The evening I attended fell somewhere in the middle. Lucy Ayrton was on compere duties, and kicked things off with what was arguably one of the best pieces of the show, it’s almost a shame that she wasn’t competing. Nevertheless, Ayrton gave the atmosphere a convivial, informal edge and her relaxed approach was infectious. In this vein, you have to question a scoring system which leant towards the convoluted. Penalties for going over length by ten seconds were enforced, and the less said about the audience judged scoring system the better. Granted, there’s nothing wrong with competition, but given how breezily the fact that winner Matthew West couldn’t make the final was dealt with, it does seem disproportionate.
West himself was a deserving winner, given the stunning delivery of his animal alphabet piece. That the man had the audience in stiches over something which was essentially an exercise in vocabulary confirms his status as a wordsmith. The best of the rest was Henry Raby, whose rhythmic, punchy energy was put to good use with Letter from the Man to the Boy. Regrettably the other hopefuls were anything but memorable; their respective efforts were adequate, but unlikely to stay with you in the long term.
Headliner, Richard Tyrone-Jones was mixed bag in himself. Something of a legend, in poetry circles at least, his droll, off kilter sense of humour was utilized to full effect, jokes occasionally fell flat, but this was the exception and not the rule. The artist was at his weakest when opting for more disturbing material, and whilst a worthy post slam act, he couldn’t hold a candle up to the mighty West.

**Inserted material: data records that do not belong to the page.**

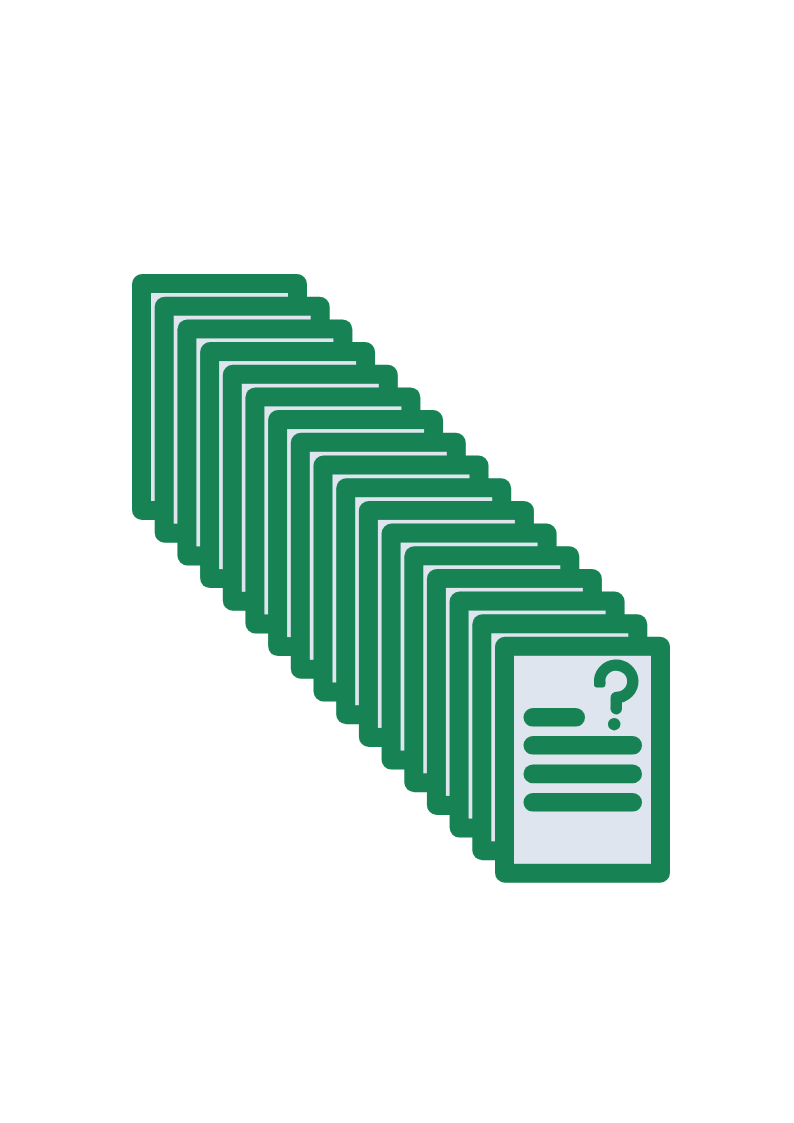
<!DOCTYPE html>
<html lang="en">
<head>
<meta charset="utf-8">
<title>Stack of question cards</title>
<style>
:root { --green: #178253; --paper: #dee5ef; --background: #fff; }
html, body { margin: 0; background: var(--background); overflow: hidden; }
.artboard { display: block; width: 794px; height: 1123px; }
.frame, .line, .dot { fill: var(--green); }
.sheet { fill: var(--paper); }
.hook { fill: none; stroke: var(--green); stroke-width: 11.4; stroke-linejoin: round; }
.hook-end { fill: var(--green); }
</style>
</head>
<body>
<svg class="artboard" viewBox="0 0 794 1123" role="img" aria-label="A diagonal stack of green cards, the front one with a question mark and lines of text">
  <defs>
    <g id="card">
      <rect class="frame" width="175" height="246" rx="10"/>
      <rect class="sheet" x="19" y="19" width="137" height="208"/>
    </g>
  </defs>

  <g id="stack">
    <use href="#card" x="132" y="274"/>
    <use href="#card" x="154.7" y="296.7"/>
    <use href="#card" x="177.4" y="319.4"/>
    <use href="#card" x="200.1" y="342.1"/>
    <use href="#card" x="222.8" y="364.8"/>
    <use href="#card" x="245.4" y="387.4"/>
    <use href="#card" x="268.1" y="410.1"/>
    <use href="#card" x="290.8" y="432.8"/>
    <use href="#card" x="313.5" y="455.5"/>
    <use href="#card" x="336.2" y="478.2"/>
    <use href="#card" x="358.9" y="500.9"/>
    <use href="#card" x="381.6" y="523.6"/>
    <use href="#card" x="404.3" y="546.3"/>
    <use href="#card" x="426.9" y="568.9"/>
    <use href="#card" x="449.6" y="591.6"/>
    <use href="#card" x="472.3" y="614.3"/>
    <use href="#card" x="495" y="636.8"/>
  </g>

  <g id="question-mark">
    <path class="hook" d="M599.7 684 V683 A16.6 16.2 0 1 1 616.3 697.5 V709"/>
    <rect class="hook-end" x="594" y="679" width="11.4" height="8.6" rx="3"/>
    <circle class="dot" cx="616.3" cy="708.8" r="5.7"/>
    <circle class="dot" cx="614.2" cy="724.2" r="6.2"/>
  </g>

  <g id="text-lines">
    <rect class="line" x="523.5" y="708" width="61.5" height="18.6" rx="9.3"/>
    <rect class="line" x="523.5" y="736" width="118.5" height="18.6" rx="9.3"/>
    <rect class="line" x="523.5" y="764.6" width="118.5" height="18.6" rx="9.3"/>
    <rect class="line" x="523.5" y="793" width="118.5" height="18.6" rx="9.3"/>
  </g>
</svg>
</body>
</html>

All things considered, the Flea Circus Open Slam is a classic example of preaching to the choir; if spoken word isn’t your tipple, there’s little in the way of innovation here to change your mind, a show for the converted only.